BEGIN INFORMATION SHOWN
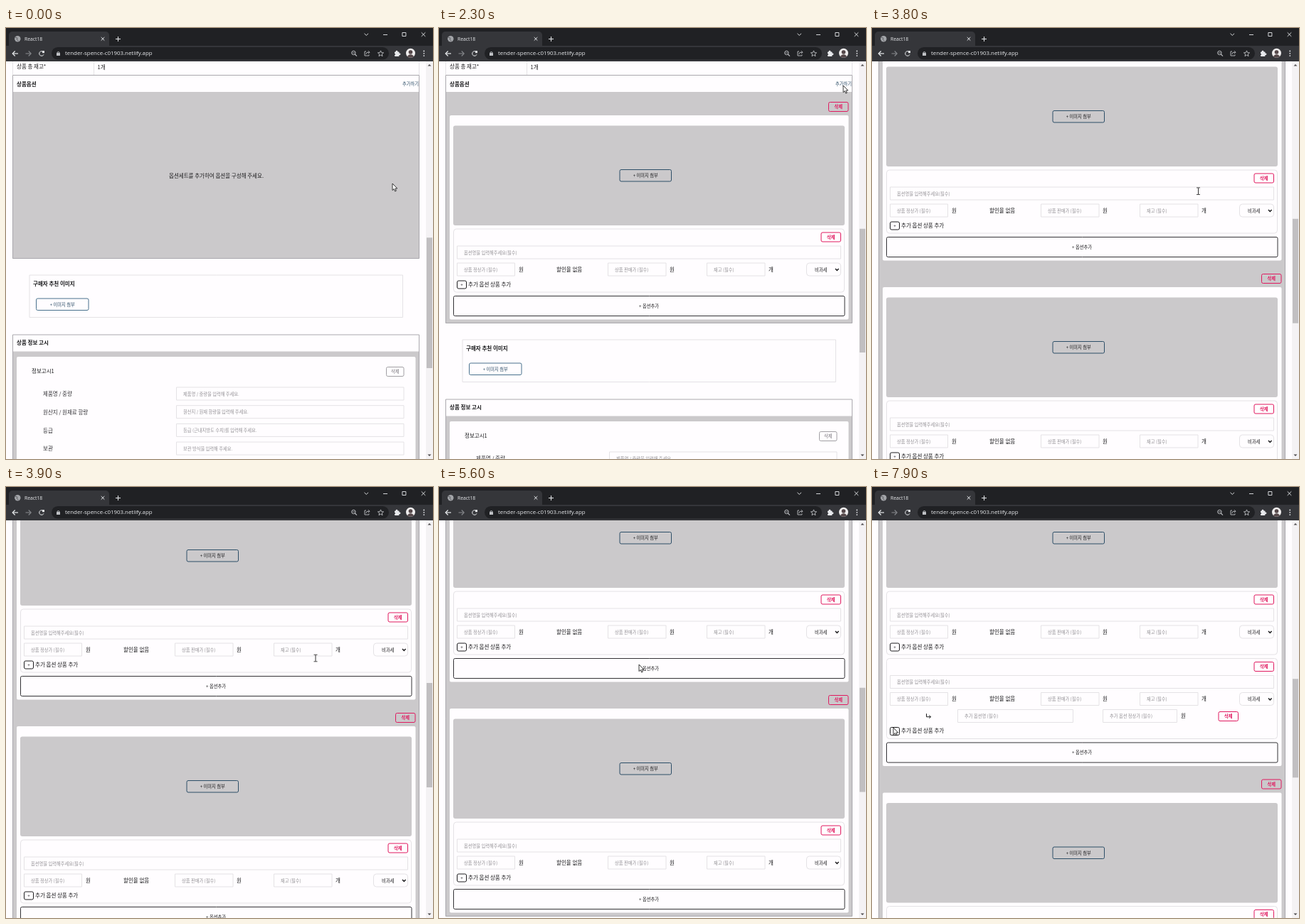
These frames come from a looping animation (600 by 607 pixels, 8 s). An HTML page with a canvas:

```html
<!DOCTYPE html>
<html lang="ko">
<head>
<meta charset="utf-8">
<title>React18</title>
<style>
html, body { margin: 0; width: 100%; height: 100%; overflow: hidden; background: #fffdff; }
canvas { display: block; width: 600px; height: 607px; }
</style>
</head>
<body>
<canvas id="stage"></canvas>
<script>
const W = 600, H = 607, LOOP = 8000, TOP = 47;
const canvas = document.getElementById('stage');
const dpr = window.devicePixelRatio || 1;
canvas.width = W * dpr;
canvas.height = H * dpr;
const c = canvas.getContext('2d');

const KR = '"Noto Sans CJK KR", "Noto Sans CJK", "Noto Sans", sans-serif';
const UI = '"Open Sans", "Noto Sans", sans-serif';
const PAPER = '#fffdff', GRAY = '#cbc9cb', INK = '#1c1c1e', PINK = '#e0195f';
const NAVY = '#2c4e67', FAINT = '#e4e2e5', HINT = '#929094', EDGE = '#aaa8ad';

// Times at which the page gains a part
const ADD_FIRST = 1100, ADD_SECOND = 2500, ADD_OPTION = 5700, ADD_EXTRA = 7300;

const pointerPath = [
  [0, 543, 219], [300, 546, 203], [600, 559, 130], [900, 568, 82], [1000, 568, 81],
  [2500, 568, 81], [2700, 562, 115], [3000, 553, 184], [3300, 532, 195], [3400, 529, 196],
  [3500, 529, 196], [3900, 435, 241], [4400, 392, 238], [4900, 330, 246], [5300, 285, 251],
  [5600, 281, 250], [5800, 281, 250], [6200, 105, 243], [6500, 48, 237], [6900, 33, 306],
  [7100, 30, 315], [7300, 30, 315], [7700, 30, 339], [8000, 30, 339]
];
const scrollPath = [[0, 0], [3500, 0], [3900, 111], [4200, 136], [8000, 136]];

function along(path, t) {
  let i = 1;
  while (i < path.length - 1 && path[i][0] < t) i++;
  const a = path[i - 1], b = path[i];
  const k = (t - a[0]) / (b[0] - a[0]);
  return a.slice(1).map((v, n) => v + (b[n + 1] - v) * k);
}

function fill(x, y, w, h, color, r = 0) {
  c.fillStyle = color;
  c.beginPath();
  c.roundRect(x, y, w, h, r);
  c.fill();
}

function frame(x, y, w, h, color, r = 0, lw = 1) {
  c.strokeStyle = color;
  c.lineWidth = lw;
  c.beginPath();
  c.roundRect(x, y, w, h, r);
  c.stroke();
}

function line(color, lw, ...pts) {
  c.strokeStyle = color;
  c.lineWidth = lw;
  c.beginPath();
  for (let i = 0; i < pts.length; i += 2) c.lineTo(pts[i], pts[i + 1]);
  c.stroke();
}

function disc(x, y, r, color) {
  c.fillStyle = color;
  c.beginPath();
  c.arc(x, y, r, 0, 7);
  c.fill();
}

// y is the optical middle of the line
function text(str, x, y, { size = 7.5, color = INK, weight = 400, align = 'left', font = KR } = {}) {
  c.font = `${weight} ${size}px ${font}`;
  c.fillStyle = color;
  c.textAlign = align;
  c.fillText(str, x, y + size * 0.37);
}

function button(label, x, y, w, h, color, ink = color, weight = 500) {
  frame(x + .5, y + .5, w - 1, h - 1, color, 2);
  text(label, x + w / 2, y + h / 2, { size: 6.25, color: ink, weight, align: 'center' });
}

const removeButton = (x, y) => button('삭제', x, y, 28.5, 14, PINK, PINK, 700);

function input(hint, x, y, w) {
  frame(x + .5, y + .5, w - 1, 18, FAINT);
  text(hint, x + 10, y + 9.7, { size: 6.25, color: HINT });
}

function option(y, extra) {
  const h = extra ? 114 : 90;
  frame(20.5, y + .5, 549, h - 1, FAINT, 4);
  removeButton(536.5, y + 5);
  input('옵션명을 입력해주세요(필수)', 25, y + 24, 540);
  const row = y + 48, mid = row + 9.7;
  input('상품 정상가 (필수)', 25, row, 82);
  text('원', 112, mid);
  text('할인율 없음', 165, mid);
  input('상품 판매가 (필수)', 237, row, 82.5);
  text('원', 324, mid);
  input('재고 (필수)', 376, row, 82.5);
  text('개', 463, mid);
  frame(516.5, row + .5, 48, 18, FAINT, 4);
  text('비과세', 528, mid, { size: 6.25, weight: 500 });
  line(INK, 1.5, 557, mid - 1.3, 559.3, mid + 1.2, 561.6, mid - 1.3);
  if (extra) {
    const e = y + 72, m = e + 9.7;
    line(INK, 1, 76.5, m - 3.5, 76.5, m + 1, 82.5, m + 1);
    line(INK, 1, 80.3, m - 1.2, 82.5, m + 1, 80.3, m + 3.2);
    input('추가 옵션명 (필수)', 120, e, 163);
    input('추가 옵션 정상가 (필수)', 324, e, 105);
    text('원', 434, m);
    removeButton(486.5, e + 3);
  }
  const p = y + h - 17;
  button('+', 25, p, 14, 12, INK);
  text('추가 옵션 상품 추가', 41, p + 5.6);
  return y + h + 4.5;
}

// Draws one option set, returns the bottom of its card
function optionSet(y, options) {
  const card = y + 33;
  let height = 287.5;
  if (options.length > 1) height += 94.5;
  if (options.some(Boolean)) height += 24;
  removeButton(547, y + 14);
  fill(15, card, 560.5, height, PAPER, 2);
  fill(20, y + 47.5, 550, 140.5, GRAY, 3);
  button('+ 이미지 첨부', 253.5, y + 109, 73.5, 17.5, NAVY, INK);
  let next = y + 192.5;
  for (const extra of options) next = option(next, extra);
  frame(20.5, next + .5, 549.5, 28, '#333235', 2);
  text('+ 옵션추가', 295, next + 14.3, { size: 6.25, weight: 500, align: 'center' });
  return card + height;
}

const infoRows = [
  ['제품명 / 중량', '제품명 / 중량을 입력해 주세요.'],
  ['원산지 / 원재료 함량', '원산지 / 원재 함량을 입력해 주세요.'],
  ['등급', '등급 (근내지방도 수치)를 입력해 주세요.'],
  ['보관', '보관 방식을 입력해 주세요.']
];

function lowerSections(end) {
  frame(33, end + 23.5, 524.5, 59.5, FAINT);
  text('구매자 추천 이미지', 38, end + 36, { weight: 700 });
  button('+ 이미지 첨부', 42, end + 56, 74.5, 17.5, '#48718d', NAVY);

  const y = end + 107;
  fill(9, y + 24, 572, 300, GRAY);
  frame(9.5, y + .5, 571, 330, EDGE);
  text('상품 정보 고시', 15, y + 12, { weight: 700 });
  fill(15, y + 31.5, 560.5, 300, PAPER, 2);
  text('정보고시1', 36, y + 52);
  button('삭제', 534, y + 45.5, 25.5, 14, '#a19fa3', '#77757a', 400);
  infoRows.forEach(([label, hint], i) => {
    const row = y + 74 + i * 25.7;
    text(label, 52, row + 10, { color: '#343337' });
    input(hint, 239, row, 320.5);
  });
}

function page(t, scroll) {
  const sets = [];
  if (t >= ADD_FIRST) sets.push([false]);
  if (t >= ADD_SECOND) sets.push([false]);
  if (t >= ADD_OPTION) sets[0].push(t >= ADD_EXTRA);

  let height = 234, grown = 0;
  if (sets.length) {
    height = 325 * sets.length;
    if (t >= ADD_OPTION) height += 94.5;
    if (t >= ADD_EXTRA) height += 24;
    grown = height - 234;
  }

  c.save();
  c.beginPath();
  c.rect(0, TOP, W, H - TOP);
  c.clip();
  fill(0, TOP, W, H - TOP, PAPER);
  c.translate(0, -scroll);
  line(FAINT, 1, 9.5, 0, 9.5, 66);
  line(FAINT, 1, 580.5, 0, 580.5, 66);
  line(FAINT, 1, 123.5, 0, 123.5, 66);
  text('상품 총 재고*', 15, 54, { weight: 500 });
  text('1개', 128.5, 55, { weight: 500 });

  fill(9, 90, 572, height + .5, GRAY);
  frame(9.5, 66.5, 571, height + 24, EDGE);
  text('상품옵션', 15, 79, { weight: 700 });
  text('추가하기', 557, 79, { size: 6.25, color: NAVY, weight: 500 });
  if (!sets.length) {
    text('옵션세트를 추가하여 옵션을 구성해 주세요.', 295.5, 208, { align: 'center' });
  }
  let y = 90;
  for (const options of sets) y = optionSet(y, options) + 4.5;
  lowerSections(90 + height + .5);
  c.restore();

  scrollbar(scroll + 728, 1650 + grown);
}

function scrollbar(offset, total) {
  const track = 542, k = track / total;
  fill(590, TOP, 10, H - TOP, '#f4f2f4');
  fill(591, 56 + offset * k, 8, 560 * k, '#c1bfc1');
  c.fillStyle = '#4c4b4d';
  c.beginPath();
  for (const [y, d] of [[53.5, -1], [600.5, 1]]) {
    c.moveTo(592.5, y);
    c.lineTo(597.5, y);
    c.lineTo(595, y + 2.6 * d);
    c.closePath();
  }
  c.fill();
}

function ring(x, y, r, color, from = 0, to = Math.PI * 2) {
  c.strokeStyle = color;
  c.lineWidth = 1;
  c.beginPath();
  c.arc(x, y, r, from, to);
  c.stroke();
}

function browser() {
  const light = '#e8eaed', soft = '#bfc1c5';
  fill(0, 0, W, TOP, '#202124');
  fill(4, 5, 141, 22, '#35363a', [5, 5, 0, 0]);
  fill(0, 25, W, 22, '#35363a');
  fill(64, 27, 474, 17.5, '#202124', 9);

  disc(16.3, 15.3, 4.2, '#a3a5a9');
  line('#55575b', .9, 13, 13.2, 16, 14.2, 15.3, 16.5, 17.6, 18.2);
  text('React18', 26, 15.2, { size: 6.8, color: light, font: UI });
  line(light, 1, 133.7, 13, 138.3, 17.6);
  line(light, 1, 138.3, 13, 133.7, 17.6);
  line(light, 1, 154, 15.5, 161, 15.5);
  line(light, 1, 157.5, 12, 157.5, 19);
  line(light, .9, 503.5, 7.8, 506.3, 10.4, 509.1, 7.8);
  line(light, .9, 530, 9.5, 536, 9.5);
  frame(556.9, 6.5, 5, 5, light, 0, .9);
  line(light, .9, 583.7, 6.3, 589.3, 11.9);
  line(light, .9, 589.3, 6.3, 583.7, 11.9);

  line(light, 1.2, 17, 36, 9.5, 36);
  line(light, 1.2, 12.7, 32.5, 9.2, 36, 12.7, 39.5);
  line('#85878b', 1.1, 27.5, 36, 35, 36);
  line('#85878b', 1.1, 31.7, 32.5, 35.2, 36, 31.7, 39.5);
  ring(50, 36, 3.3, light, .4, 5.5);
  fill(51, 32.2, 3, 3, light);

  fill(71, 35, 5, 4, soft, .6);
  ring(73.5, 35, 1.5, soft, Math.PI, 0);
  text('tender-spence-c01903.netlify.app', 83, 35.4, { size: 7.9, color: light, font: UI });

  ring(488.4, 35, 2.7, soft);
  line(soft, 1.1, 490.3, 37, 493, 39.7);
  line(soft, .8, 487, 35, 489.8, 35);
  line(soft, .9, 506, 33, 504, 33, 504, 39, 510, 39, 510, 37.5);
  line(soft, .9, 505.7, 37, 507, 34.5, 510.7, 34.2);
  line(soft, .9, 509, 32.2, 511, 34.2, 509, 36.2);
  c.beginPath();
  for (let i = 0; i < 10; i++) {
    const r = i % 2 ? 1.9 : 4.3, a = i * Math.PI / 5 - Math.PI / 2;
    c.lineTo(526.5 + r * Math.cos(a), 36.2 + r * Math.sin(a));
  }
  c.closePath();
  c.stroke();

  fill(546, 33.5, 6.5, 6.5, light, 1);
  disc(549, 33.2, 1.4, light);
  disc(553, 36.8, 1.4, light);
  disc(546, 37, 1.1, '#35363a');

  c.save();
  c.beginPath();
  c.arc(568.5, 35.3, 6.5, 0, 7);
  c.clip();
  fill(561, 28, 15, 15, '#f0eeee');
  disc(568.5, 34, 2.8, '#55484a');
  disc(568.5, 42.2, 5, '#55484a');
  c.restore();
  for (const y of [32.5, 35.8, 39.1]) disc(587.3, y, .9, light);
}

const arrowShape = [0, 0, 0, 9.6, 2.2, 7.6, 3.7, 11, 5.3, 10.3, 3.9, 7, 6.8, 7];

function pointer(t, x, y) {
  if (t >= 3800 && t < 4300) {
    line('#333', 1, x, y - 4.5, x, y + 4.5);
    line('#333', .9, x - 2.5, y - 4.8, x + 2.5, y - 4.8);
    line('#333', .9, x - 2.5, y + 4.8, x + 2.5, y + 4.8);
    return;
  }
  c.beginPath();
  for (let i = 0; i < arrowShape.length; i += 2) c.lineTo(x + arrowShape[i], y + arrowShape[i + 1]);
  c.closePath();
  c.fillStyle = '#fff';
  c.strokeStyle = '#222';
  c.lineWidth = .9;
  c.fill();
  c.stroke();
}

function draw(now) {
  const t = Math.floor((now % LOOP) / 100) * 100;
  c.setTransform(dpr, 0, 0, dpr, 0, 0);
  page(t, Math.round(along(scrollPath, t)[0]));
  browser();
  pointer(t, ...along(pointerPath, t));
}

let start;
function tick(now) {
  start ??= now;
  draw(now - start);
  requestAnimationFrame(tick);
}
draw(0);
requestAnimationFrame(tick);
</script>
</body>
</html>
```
END INFORMATION SHOWN
Which lines above hold the string "PAPER"? Show each of them.

• THE COMPLETED TASK:
const PAPER = '#fffdff', GRAY = '#cbc9cb', INK = '#1c1c1e', PINK = '#e0195f';
  fill(15, card, 560.5, height, PAPER, 2);
  fill(15, y + 31.5, 560.5, 300, PAPER, 2);
  fill(0, TOP, W, H - TOP, PAPER);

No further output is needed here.